[Stored data entries]
____

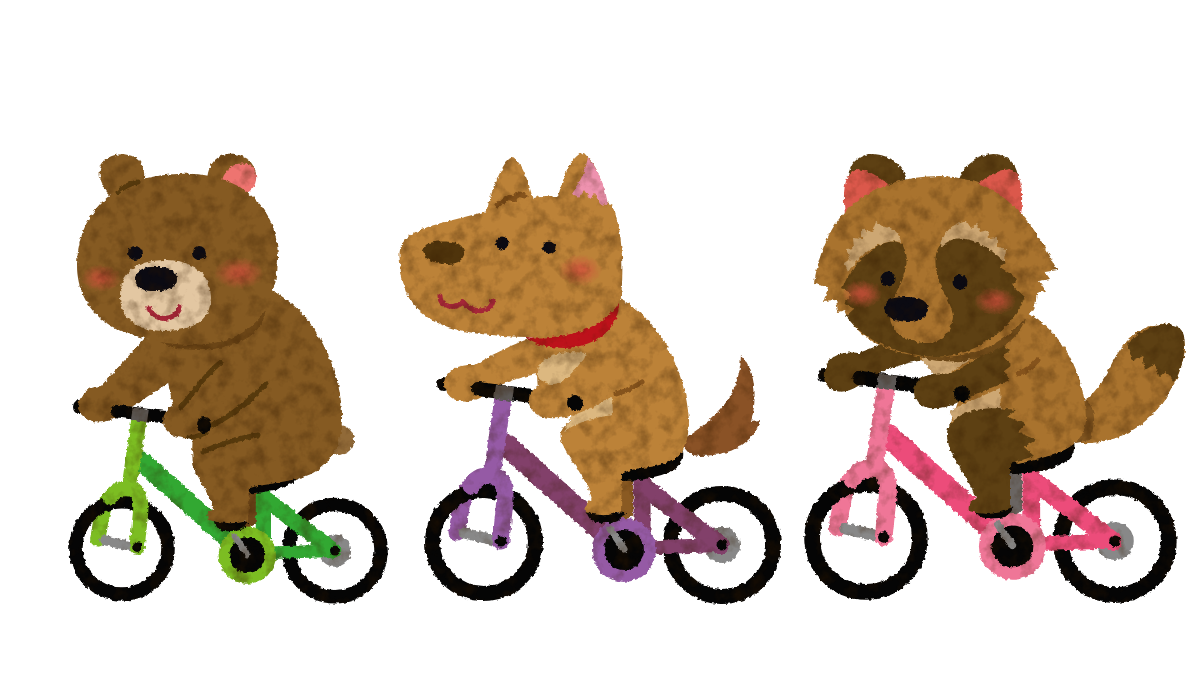
<!DOCTYPE html>
<html lang="en">
<head>
<meta charset="utf-8">
<title>Animals riding bicycles</title>
<style>
:root {
  --paper: #fff; --ink: #050505; --eye: #0b0a12;
  --steel: #888; --steel-dark: #5c5855;
  --bear: #855a22; --bear-line: #573a0d; --bear-muzzle: #e3c7a2;
  --dog: #bc8238; --dog-line: #85531c; --dog-cream: #dcb880; --dog-tail: #8a5226;
  --tanuki: #a9732e; --tanuki-dark: #5d4013; --tanuki-cream: #cda773;
  --mouth: #a52638; --collar: #bd121b;
}
html, body { margin: 0; background: var(--paper); overflow: hidden; }
svg { display: block; width: 1200px; height: 674px; }
.green { --frame: #32a832; --fork: #7cbd22; }
.purple { --frame: #82406a; --fork: #955aa5; }
.pink { --frame: #ec4c7a; --fork: #ef7697; }
.line { fill: none; stroke-linecap: round; stroke-linejoin: round; }
.tyre { fill: none; stroke: var(--ink); stroke-width: 15; }
.frame { stroke: var(--frame); }
.fork { stroke: var(--fork); stroke-width: 17; }
.ink { fill: var(--ink); }
.eye { fill: var(--eye); }
.steel { stroke: var(--steel); }
.bear { fill: var(--bear); }
.bear-line { stroke: var(--bear-line); stroke-width: 5; }
.dog { fill: var(--dog); }
.dog-line { stroke: var(--dog-line); stroke-width: 5; }
.dog-cream { fill: var(--dog-cream); }
.tanuki { fill: var(--tanuki); }
.tanuki-dark { fill: var(--tanuki-dark); }
.tanuki-cream { fill: var(--tanuki-cream); }
.mouth { stroke: var(--mouth); stroke-width: 5; }
.blush { fill: url(#blush); }
</style>
</head>
<body>
<svg viewBox="0 0 1200 674" role="img" aria-label="A bear, a dog and a raccoon dog riding green, purple and pink bicycles">
  <defs>
    <radialGradient id="blush">
      <stop offset="0.2" stop-color="#d2503c" stop-opacity=".75"/>
      <stop offset="1" stop-color="#d2503c" stop-opacity="0"/>
    </radialGradient>
    <filter id="felt" filterUnits="userSpaceOnUse" x="0" y="0" width="1200" height="674" color-interpolation-filters="sRGB">
      <feTurbulence type="fractalNoise" baseFrequency="0.25" numOctaves="2" seed="4" result="fuzz"/>
      <feDisplacementMap in="SourceGraphic" in2="fuzz" scale="4" xChannelSelector="R" yChannelSelector="G" result="rough"/>
      <feTurbulence type="fractalNoise" baseFrequency="0.06" numOctaves="4" seed="9"/>
      <feColorMatrix values="0 0 0 0 0.2  0 0 0 0 0.1  0 0 0 0 0  0.9 0 0 0 -0.4" result="grain"/>
      <feComposite in="grain" in2="rough" operator="in" result="texture"/>
      <feMerge><feMergeNode in="rough"/><feMergeNode in="texture"/></feMerge>
    </filter>

    <g id="bicycle">
      <path class="line fork" stroke-linecap="butt" d="M487 477Q466 480 461 508L457 532"/>
      <circle class="tyre" cx="722" cy="545" r="51.5"/>
      <circle class="tyre" cx="484" cy="542" r="51.5"/>
      <line class="line steel" x1="464" y1="533" x2="494" y2="540" stroke-width="11"/>
      <circle cx="722" cy="545" r="18" fill="var(--steel)"/>
      <g class="line frame">
        <path stroke-width="22" d="M506 445L610 538"/>
        <path stroke-width="17" d="M642 482V530"/>
        <path stroke-width="18" d="M644 487L720 545"/>
        <path stroke-width="14" d="M630 548L720 545"/>
      </g>
      <path class="line fork" d="M503 398L492 474Q506 478 505 500L501 541"/>
      <path class="line fork" d="M471 486Q478 474 492 476"/>
      <circle class="ink" cx="722" cy="545" r="5.5"/>
      <circle class="ink" cx="501" cy="541" r="5.5"/>
      <circle cx="624" cy="550" r="32" fill="var(--fork)"/>
      <circle class="ink" cx="624" cy="550" r="20"/>
      <path class="ink" d="M586 509L625 513Q620 524 606 523Q588 525 586 509Z"/>
      <line class="line steel" x1="610" y1="529" x2="624" y2="549" stroke-width="7"/>
      <path class="ink" d="M619 466L683 451Q685 464 672 471Q650 481 620 481Z"/>
      <line class="line" x1="478" y1="389" x2="532" y2="396" stroke="var(--ink)" stroke-width="14"/>
      <path fill="var(--steel-dark)" d="M496 385L514 387L512 401L494 399Z"/>
    </g>

    <g id="tanuki-ear">
      <path class="tanuki-dark" d="M848 200C844 172 852 155 872 154C892 155 903 165 908 183L880 205Z"/>
      <path fill="#db584b" d="M845 214C842 190 845 173 856 169Q872 170 888 184L872 206Z"/>
    </g>
  </defs>

  <rect width="1200" height="674" fill="var(--paper)"/>

  <g id="riders" filter="url(#felt)">

    <g id="bear-rider">
      <ellipse class="ink" cx="79" cy="407" rx="6" ry="7"/>
      <path class="bear" d="M78 407C80 392 90 387 101 386L145 338L200 340L168 383L118 416C102 427 82 424 78 407Z"/>
      <path fill="#6d4619" d="M249 488H256V524L244 530Z"/>
      <use href="#bicycle" class="green" transform="translate(-311.2 62.9) scale(.895)"/>
      <circle class="bear" cx="339" cy="440" r="15" fill-opacity=".9"/>
      <path class="bear" d="M270 290C312 308 340 365 342 412C343 445 332 463 311 474C290 483 262 484 250 488L248 521Q228 526 208 520Q205 511 214 509C209 493 200 481 194 469Q191 454 193 438C176 440 163 432 163 421Q164 409 173 406L168 382L178 330Z"/>
      <path class="line bear-line" d="M221 362C203 376 193 394 181 407M267 383C248 402 230 417 212 425M258 435Q226 440 203 452M189 437Q199 438 205 432"/>
      <path d="M160 342Q238 355 266 309Q262 345 204 350Q176 351 160 342Z" fill="#6b4516"/>
      <ellipse class="ink" cx="204" cy="425" rx="7" ry="8"/>

      <path class="bear" d="M112 197C96 184 94 160 115 155C137 151 148 166 143 184Z"/>
      <path class="bear" d="M207 182C207 163 219 152 235 154Q253 157 256 174L240 196Z"/>
      <path fill="#ee7470" d="M221 185C223 168 238 160 251 165C260 174 257 190 244 194Q232 195 221 185Z"/>
      <path class="bear" d="M178 174C241 171 278 207 278 258Q278 281 267 308C251 332 208 342 178 340C120 343 77 315 77 265C78 210 116 176 178 174Z"/>
      <path class="line bear-line" stroke-width="4" d="M118 192Q127 184 138 182"/>
      <ellipse class="blush" cx="101" cy="278" rx="20" ry="14"/>
      <ellipse class="blush" cx="239" cy="273" rx="25" ry="16"/>
      <circle class="eye" cx="135" cy="253" r="7"/>
      <circle class="eye" cx="199" cy="253" r="7"/>
      <path fill="var(--bear-muzzle)" d="M165 260C195 260 211 276 211 298C210 320 195 330 165 331C135 331 120 316 120 296C120 274 136 260 165 260Z"/>
      <rect class="eye" x="135" y="267" width="42" height="24" rx="16" ry="12"/>
      <path class="line mouth" d="M149 308C153 322 176 322 180 307"/>
    </g>

    <g id="dog-rider">
      <ellipse class="ink" cx="443" cy="384" rx="6" ry="7"/>
      <path class="dog" d="M444 384C445 369 459 364 475 365Q505 346 540 335L565 348L538 374Q505 379 481 397C464 407 445 400 444 384Z"/>
      <path fill="#8a5a22" d="M620 478H633V515L618 524Z"/>
      <use href="#bicycle" class="purple"/>
      <path fill="var(--dog-tail)" d="M682 440C706 424 740 404 741 355C758 373 756 404 751 422L760 421C753 442 733 456 700 456Q684 455 682 440Z"/>
      <path class="dog" d="M618 298C657 315 686 370 689 420C689 447 680 459 663 464C648 469 632 467 622 474L621 511Q604 519 586 512Q584 503 592 499C587 478 570 461 562 443C557 430 566 425 574 417L538 390L535 345Z"/>
      <path class="dog-cream" d="M538 371C541 357 554 350 586 353C583 368 572 383 552 384Q537 383 538 371Z"/>
      <path class="dog-cream" d="M574 413L612 396L613 415Q585 418 564 431Z"/>
      <path class="dog" d="M529 402C528 388 541 383 556 385C574 376 580 360 594 350L644 375Q610 402 574 415C548 423 530 416 529 402Z"/>
      <path class="line dog-line" d="M642 382Q630 390 616 394"/>
      <circle class="ink" cx="575" cy="403" r="8"/>

      <path class="dog" d="M486 212C494 183 504 159 513 157C522 163 529 182 534 204Z"/>
      <path class="dog" d="M557 201C564 171 575 152 584 153C598 166 604 185 608 208Z"/>
      <path class="dog" d="M400 262C396 237 415 230 445 222Q493 210 540 196C580 198 602 193 611 204C622 222 625 270 620 305C606 333 565 342 530 337C470 336 430 329 410 300Q401 283 400 262Z"/>
      <path fill="#ee92af" d="M588 158C599 170 605 186 608 205L600 204L595 194L590 199L584 190L579 197L572 194Q583 179 588 158Z"/>
      <path class="line dog-line" stroke-width="4" d="M497 205L510 197L514 200L518 194L525 196"/>
      <path fill="var(--collar)" d="M525 337C562 340 601 331 619 303C619 326 600 346 566 348Q537 348 525 337Z"/>
      <ellipse class="blush" cx="580" cy="270" rx="22" ry="16"/>
      <path fill="#4f340c" d="M423 251C424 241 437 241 452 242Q465 244 464 255Q461 265 445 264Q424 262 423 251Z"/>
      <circle class="eye" cx="502" cy="243" r="6.5"/>
      <circle class="eye" cx="549" cy="247" r="6.5"/>
      <path class="line mouth" d="M440 296C440 308 455 309 463 302C472 314 492 314 493 300"/>
    </g>

    <g id="tanuki-rider">
      <ellipse class="ink" cx="824" cy="375" rx="6" ry="7"/>
      <path class="tanuki-dark" d="M824 372C828 354 844 351 859 353L900 337L935 358Q881 366 858 386C840 398 822 390 824 372Z"/>
      <path fill="#6a6562" d="M1008 470H1022V510L1008 522Z"/>
      <use href="#bicycle" class="pink" transform="translate(359.7 -28.9) scale(1.046)"/>
      <path class="tanuki" d="M1078 404C1112 388 1108 345 1145 328C1171 318 1186 326 1185 350C1178 397 1138 446 1081 443Z"/>
      <path class="tanuki-dark" d="M1127 344C1147 322 1180 317 1184 336Q1187 360 1174 382L1166 371L1159 377L1155 364L1145 370L1142 356L1132 361Z"/>
      <path fill="#805520" d="M1082 398Q1101 407 1090 440L1076 443Z"/>
      <path class="tanuki" d="M1020 310C1064 328 1086 378 1086 420C1084 444 1066 454 1018 464L948 430L958 402L920 358Z"/>
      <path class="tanuki-cream" d="M921 356H976L942 378Q926 371 921 356Z"/>
      <path class="tanuki-cream" d="M949 411L1000 388L1001 410Q976 411 957 425Z"/>
      <path class="tanuki-dark" d="M948 428C958 410 985 405 1016 410L1007 417L1026 423L1018 432L1036 440L1024 447L1034 456L1010 464V508Q992 518 969 511Q967 502 976 499C970 476 941 449 948 428Z"/>
      <path class="tanuki-dark" d="M914 392C914 377 930 372 948 374C970 367 984 350 1000 344L1010 350L1003 357L1012 365L1004 371L1010 380Q980 392 952 405C927 413 914 405 914 392Z"/>
      <path class="line dog-line" d="M1038 360Q1029 370 1018 374"/>
      <circle class="ink" cx="962" cy="394" r="8"/>

      <use href="#tanuki-ear"/>
      <use href="#tanuki-ear" transform="translate(1866 0) scale(-1 1)"/>
      <path fill="#6f4a19" d="M900 348Q995 360 1026 313Q1021 349 963 361Q924 364 900 348Z"/>
      <path class="tanuki" d="M845 212C868 187 905 176 940 176C1000 178 1031 217 1057 270L1045 272L1050 279L1039 281L1046 291L1036 293Q1038 305 1028 315C1000 349 970 357 935 357C890 356 856 339 845 310L838 312L836 300L824 301L828 287L814 284C818 255 830 227 845 212Z"/>
      <path class="tanuki-dark" d="M847 278C861 255 884 236 901 243C913 259 905 281 894 297L950 310C938 285 928 255 943 242C957 232 974 238 995 252L1006 263L1000 267L1018 279L1012 285L1025 297L1019 309C1000 339 967 357 935 357C897 355 864 341 846 316L854 309L844 303L852 294L842 288Z"/>
      <path class="tanuki" d="M907 258L933 262C936 285 952 300 953 317C951 336 937 344 925 343C905 342 889 330 890 315C888 299 905 286 907 258Z"/>
      <path class="tanuki-cream" d="M848 272L844 263L850 259L846 249L854 248L853 238L862 239L862 229L872 232L876 222L885 227Q898 228 901 242C884 238 862 251 848 272Z"/>
      <path class="tanuki-cream" d="M941 247C943 232 953 222 967 222L971 228L977 223L980 232L988 230L989 239L998 238L998 247L1006 249L1005 262C988 246 960 227 941 247Z"/>
      <ellipse class="blush" cx="862" cy="294" rx="20" ry="14"/>
      <ellipse class="blush" cx="995" cy="301" rx="21" ry="14"/>
      <circle class="eye" cx="888" cy="279" r="7.5"/>
      <circle class="eye" cx="960" cy="282" r="7.5"/>
      <path class="eye" d="M884 308C885 298 895 297 909 297Q928 298 928 309Q926 322 907 322Q885 320 884 308Z"/>
    </g>
  </g>
</svg>
</body>
</html>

____

Work instruction:
For each line above that includes "numOctaves", make a copy.

Exercise solution:
      <feTurbulence type="fractalNoise" baseFrequency="0.25" numOctaves="2" seed="4" result="fuzz"/>
      <feTurbulence type="fractalNoise" baseFrequency="0.06" numOctaves="4" seed="9"/>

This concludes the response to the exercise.